This success was achieved through the intervention of foreign medical aid, specifically the humanitarian group Doctors Without Borders (MSF).

FILE: An HIV patient with medication. Picture: AFP

JOHANNESBURG - "If they leave, nobody else will be encouraging the community to come forward and seek help if they are HIV positive."

This is the view of Chief Thembinkosi Zulu from Eshowe in KwaZulu-Natal on Doctors Without Borders’ (MSF) input in his community. He said the aid the organisation has provided to them has had a massive positive impact on the community. So much so, that they don’t know how their ability to reduce one of South Africa’s highest antiretroviral treatment rates would be sustained once the international NGO leaves the area.

“We have a good relationship with Doctors Without Borders. The HIV infection rate has decreased since they’ve arrived, and people can talk freely about the virus,” the chief explained to Eyewitness News.

WATCH: HIV in KZN: the story of death to life

Out of all the nine provinces, KZN has the highest number of people living with HIV, accounting for around 24% of the country's infection rates. In 2013, 70% of people living in the town of Eshowe were on antiretroviral treatment. Five years later, that number has jumped to 94%.

The Joint United Nations Programme on HIV and Aids set a treatment target for South Africa to fight the pandemic. UNAids' 90-90-90 strategy stipulated that by next year, 90% of people infected which HIV would know their status, 90% of HIV positive patients would receive treatment, while 90% of those on antiretrovirals would have viral suppression.

In Eshowe, north of KwaZulu-Natal, these targets have been exceeded well before the deadline at 90-94-95.

But this success was achieved through the intervention of foreign medical aid, specifically the humanitarian group MSF. The organisation has been working in the area since 2011 when it launched its Bending the Curves project.

MSF’s Dr Lizbette Ooler explained their involvement: “We have been really working with the community.

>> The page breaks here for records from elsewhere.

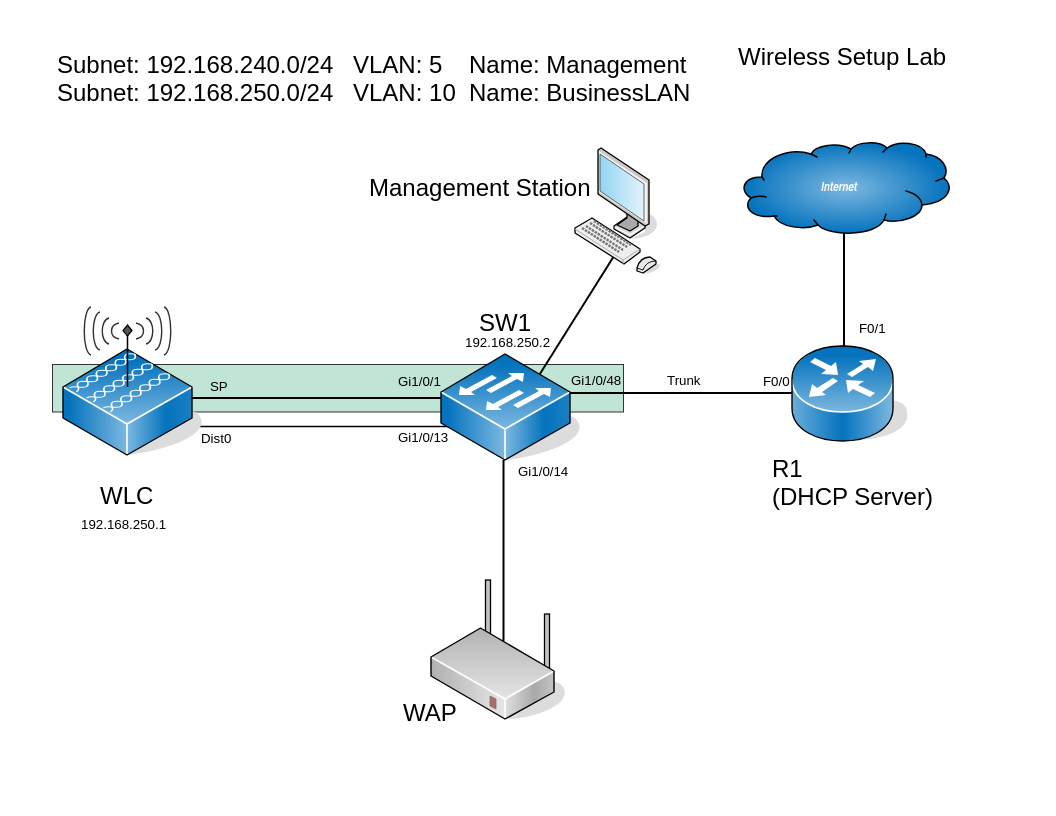
<!DOCTYPE html>
<html lang="en">
<head>
<meta charset="utf-8">
<title>Wireless Setup Lab</title>
<style>
:root {
  --ink: #000;
  --paper: #fff;
  --blue: #0573bd;
  --sky: #7db8e0;
  --vlan: #c0e5d4;
  --shadow: #dcdcdc;
}
* { box-sizing: border-box; margin: 0; padding: 0; }
html, body { width: 1056px; height: 816px; overflow: hidden; background: var(--paper); }
body { position: relative; color: var(--ink); font: 24px/28px "Liberation Sans", Arial, sans-serif; }
.topology { position: absolute; left: 0; top: 0; display: block; }
.subnets {
  position: absolute; left: 57px; top: 51px;
  display: grid; grid-template-columns: 296px 116px auto;
  list-style: none; white-space: nowrap;
}
.subnets li { display: contents; }
.label { position: absolute; font-size: 24px; font-weight: 400; line-height: 28px; white-space: nowrap; }
.port { position: absolute; font-size: 13.3px; line-height: 16px; white-space: nowrap; }
.cloud-name {
  position: absolute; left: 799px; top: 179px; width: 80px; text-align: center;
  color: var(--paper); font: italic 700 12px/16px "TeX Gyre Heros Cn", "Open Sans", sans-serif;
}
.link { stroke: var(--ink); stroke-width: 2; }
.edge { fill: none; stroke: var(--ink); stroke-width: 1.4; stroke-linejoin: round; }
.ridge { fill: none; stroke: var(--paper); stroke-width: 1.6; }
.shade { fill: var(--shadow); }
.white { fill: var(--paper); }
</style>
</head>
<body>
<svg class="topology" width="1056" height="816" viewBox="0 0 1056 816" aria-hidden="true">
  <defs>
    <linearGradient id="top-blue" x1="0" y1="0" x2="0" y2="1">
      <stop offset="0.15" stop-color="#0573bd"/><stop offset="1" stop-color="#7db8e0"/>
    </linearGradient>
    <linearGradient id="left-blue">
      <stop offset="0.1" stop-color="#0573bd"/><stop offset="1" stop-color="#7db8e0"/>
    </linearGradient>
    <linearGradient id="right-blue">
      <stop offset="0" stop-color="#7db8e0"/><stop offset="0.6" stop-color="#0573bd"/><stop offset="1" stop-color="#1a7fc4"/>
    </linearGradient>
    <linearGradient id="drum-blue">
      <stop offset="0" stop-color="#6aaddb"/><stop offset="0.5" stop-color="#0573bd"/><stop offset="1" stop-color="#7db8e0"/>
    </linearGradient>
    <radialGradient id="cloud-blue">
      <stop offset="0" stop-color="#7db8e0"/><stop offset="1" stop-color="#0573bd"/>
    </radialGradient>
    <linearGradient id="top-grey" x1="0" y1="0" x2="0" y2="1">
      <stop offset="0" stop-color="#b2b2b2"/><stop offset="1" stop-color="#e4e4e4"/>
    </linearGradient>
    <linearGradient id="left-grey">
      <stop offset="0" stop-color="#b0b0b0"/><stop offset="1" stop-color="#e6e6e6"/>
    </linearGradient>
    <linearGradient id="right-grey">
      <stop offset="0" stop-color="#e0e0e0"/><stop offset="0.6" stop-color="#a8a8a8"/><stop offset="1" stop-color="#c4c4c4"/>
    </linearGradient>
    <linearGradient id="screen">
      <stop offset="0" stop-color="#93d4f2"/><stop offset="1" stop-color="#e2f4fc"/>
    </linearGradient>
    <g id="chassis">
      <path class="shade" d="M65 106 C98 102 144 88 138 70 Q136 64 129 62Z"/>
      <path fill="url(#left-blue)" d="M0 38 64 75V106L0 69Z"/>
      <path fill="url(#right-blue)" d="M64 75 129 38V69L64 106Z"/>
      <path fill="url(#top-blue)" d="M64 0 129 38 64 75 0 38Z"/>
      <path class="ridge" d="M0 38 64 75 129 38M64 75V106"/>
      <path class="edge" d="M64 0 129 38V69L64 106 0 69V38Z"/>
    </g>
    <path id="arrow" class="white" d="M0 0H-16L-12 3-38 17-33 20-7 6-1 9Z"/>
    <g id="helix" fill="none" stroke="#fff" stroke-width="1.4">
      <path d="M-6 -4Q-2 -4 0 0q5.500 9 11 0t11 0t11 0t11 0t11 0t11 0"/>
      <path d="M-6 4Q-2 4 0 0q5.500 -9 11 0t11 0t11 0t11 0t11 0t11 0"/>
    </g>
    <g id="waves" fill="none" stroke="#333" stroke-width="1.4">
      <path d="M119 323C109 325 109 337 119 339M109 318C100 320 100 342 109 344M100 312C91 314 91 348 100 350M91 307C82 309 82 353 91 355"/>
    </g>
  </defs>

  <rect id="vlan-band" x="52.500" y="364.500" width="571" height="47.500" fill="#c0e5d4" stroke="#333"/>

  <g id="links" class="link">
    <line x1="190" y1="398" x2="444" y2="398"/>
    <line x1="190" y1="426.500" x2="450" y2="426.500" stroke-width="1.600"/>
    <line x1="568" y1="393" x2="793" y2="393"/>
    <line x1="614" y1="256" x2="538" y2="377"/>
    <line x1="844" y1="230" x2="844" y2="348"/>
  </g>

  <g id="wireless-controller">
    <use href="#chassis" x="63" y="349"/>
    <g transform="matrix(.86 -.5 .86 .5 78 387)"><use href="#helix"/></g>
    <g transform="matrix(.86 -.5 .86 .5 95 397)"><use href="#helix"/></g>
    <g transform="matrix(.86 -.5 .86 .5 112 407)"><use href="#helix"/></g>
    <line x1="127.500" y1="335" x2="127.500" y2="387" stroke="#000" stroke-width="1.500"/>
    <path fill="#555" stroke="#000" stroke-width="1.200" d="M127.500 325 132 330.500 127.500 336 123 330.500Z"/>
    <use href="#waves"/>
    <use href="#waves" transform="matrix(-1 0 0 1 255 0)"/>
  </g>

  <g id="switch">
    <use href="#chassis" x="441" y="354"/>
    <use href="#arrow" x="524" y="373"/>
    <use href="#arrow" x="551" y="388"/>
    <use href="#arrow" transform="translate(459 395) rotate(180)"/>
    <use href="#arrow" transform="translate(486 410) rotate(180)"/>
  </g>

  <g id="router">
    <path class="shade" d="M860 440C890 438 910 428 907 412Q906 401 890 400Z"/>
    <path fill="url(#drum-blue)" d="M792 379V408C792 452 893 452 893 408V379Z"/>
    <ellipse cx="842.500" cy="379" rx="50.500" ry="33.500" fill="url(#top-blue)"/>
    <path class="ridge" d="M792 379C792 423 893 423 893 379"/>
    <path class="edge" d="M792 379C792 335 893 335 893 379V408C893 452 792 452 792 408Z"/>
    <g class="white">
      <path d="M876 359 859 361 863 364 847 374 852 377 868 367 873 371Z"/>
      <path d="M809 397 826 395 822 392 838 381 833 378 817 388 812 384Z"/>
      <path d="M838 375 836 362 831 366 815 358 810 362 826 370 821 374Z"/>
      <path d="M846 380 848 393 853 389 870 397 875 393 858 385 864 381Z"/>
    </g>
  </g>

  <g id="internet-cloud" stroke="#000" stroke-width="1.500" stroke-linecap="round">
    <path fill="url(#cloud-blue)" d="M762 177C760 158 790 147 811 154C815 145 838 142 851 149C858 141 880 141 887 148C898 140 922 142 926 154C942 156 950 168 944 178C954 186 951 202 922 205C922 217 899 224 884 220C876 236 830 237 818 225C805 230 780 228 774 216C752 219 742 207 751 198C740 192 741 177 762 177Z"/>
    <path fill="none" d="M811 154 817 157M851 149 849 153M887 148 883 152M926 154V157M944 178 936 181M922 205Q921 195 906 191M884 220 886 214M818 225 814 220M774 216H777M751 198Q758 195 766 197M762 177 764 180"/>
  </g>

  <g id="management-pc" stroke="#000" stroke-width="1.300" stroke-linejoin="round">
    <path stroke="none" class="shade" d="M630 239C650 238 660 230 656 220Q653 213 645 214V232ZM641 274Q660 272 660 264L650 266Z"/>
    <path fill="#d8d8d8" d="M614 226 627 217 645 222V228L630 238 614 229Z"/>
    <path fill="#a9a9a9" d="M627 212 638 219V226L630 231 617 225 627 218Z"/>
    <path fill="none" stroke="#fff" d="M615 227 630 235 644 226"/>
    <path fill="#c9c9c9" d="M598 150 601 148 649 180V224L645 226 598 194Z"/>
    <path fill="#f4f4f4" stroke="none" d="M599 151 647 183V224L599 192Z"/>
    <path fill="url(#screen)" stroke="#444" stroke-width="0.800" d="M600 154 644 184V221L600 191Z"/>
    <path fill="#eee" d="M575 228 592 218 640 249V252L624 264 575 233Z"/>
    <path fill="none" stroke="#999" stroke-width="0.800" d="M575 229 623 260 640 249M623 260V264"/>
    <g fill="none" stroke="#777" stroke-width="2.400" stroke-dasharray="2.500 1">
      <path d="M582 228 619 252M586 226 623 250M590 223 627 247M594 221 631 245"/>
    </g>
    <path fill="#e8e8e8" d="M637 268Q640 257 650 257L656 261V264L643 273 637 271Z"/>
    <path fill="none" stroke-width="0.900" d="M637 268 643 270Q646 261 656 261"/>
  </g>

  <g id="access-point">
    <path class="shade" d="M506 719C540 718 570 703 564 689Q561 681 552 682Z"/>
    <rect x="485.500" y="580" width="5" height="56" fill="#c4c4c4" stroke="#000" stroke-width="1.300"/>
    <rect x="544.500" y="614" width="5" height="58" fill="#c4c4c4" stroke="#000" stroke-width="1.300"/>
    <path fill="url(#left-grey)" d="M431 657 505 699V719L431 676Z"/>
    <path fill="url(#right-grey)" d="M505 699 554 671V692L505 719Z"/>
    <path fill="url(#top-grey)" d="M480.500 628 554 671 505 699 431 657Z"/>
    <path class="ridge" d="M431 657 505 699 554 671M505 699V719"/>
    <path class="edge" d="M480.500 628 554 671V692L505 719 431 676V657Z"/>
    <path fill="#b5666c" stroke="#777" stroke-width="0.800" d="M490 696 496 699V709L490 706Z"/>
  </g>
  <line class="link" x1="503.500" y1="460" x2="503.500" y2="641"/>
</svg>

<ul class="subnets">
  <li><span>Subnet: 192.168.240.0/24</span><span>VLAN: 5</span><span>Name: Management</span></li>
  <li><span>Subnet: 192.168.250.0/24</span><span>VLAN: 10</span><span>Name: BusinessLAN</span></li>
</ul>
<h1 class="label" style="left:738px;top:43px">Wireless Setup Lab</h1>

<p class="label" style="left:369px;top:174px">Management Station</p>
<p class="cloud-name">Internet</p>

<p class="label" style="left:479px;top:309px">SW1</p>
<p class="port" style="left:465px;top:335px">192.168.250.2</p>
<p class="label" style="left:100px;top:482px">WLC</p>
<p class="port" style="left:81px;top:517px">192.168.250.1</p>
<p class="label" style="left:772px;top:455px">R1<br>(DHCP Server)</p>
<p class="label" style="left:403px;top:699px">WAP</p>

<p class="port" style="left:210px;top:379px">SP</p>
<p class="port" style="left:201px;top:431px">Dist0</p>
<p class="port" style="left:398px;top:374px">Gi1/0/1</p>
<p class="port" style="left:398px;top:430px">Gi1/0/13</p>
<p class="port" style="left:518px;top:464px">Gi1/0/14</p>
<p class="port" style="left:571px;top:373px">Gi1/0/48</p>
<p class="port" style="left:667px;top:373px">Trunk</p>
<p class="port" style="left:763px;top:374px">F0/0</p>
<p class="port" style="left:859px;top:321px">F0/1</p>
</body>
</html>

We have been discussing with the people, trying to find out, why they’re getting challenges to getting access to healthcare and how can we improve it.”

The work of MSF has also been boosted by the cooperation of traditional leaders.

While Eshowe has done exceptionally well in the fight against HIV, KwaZulu-Natal remained the province with the highest prevalence on the continent.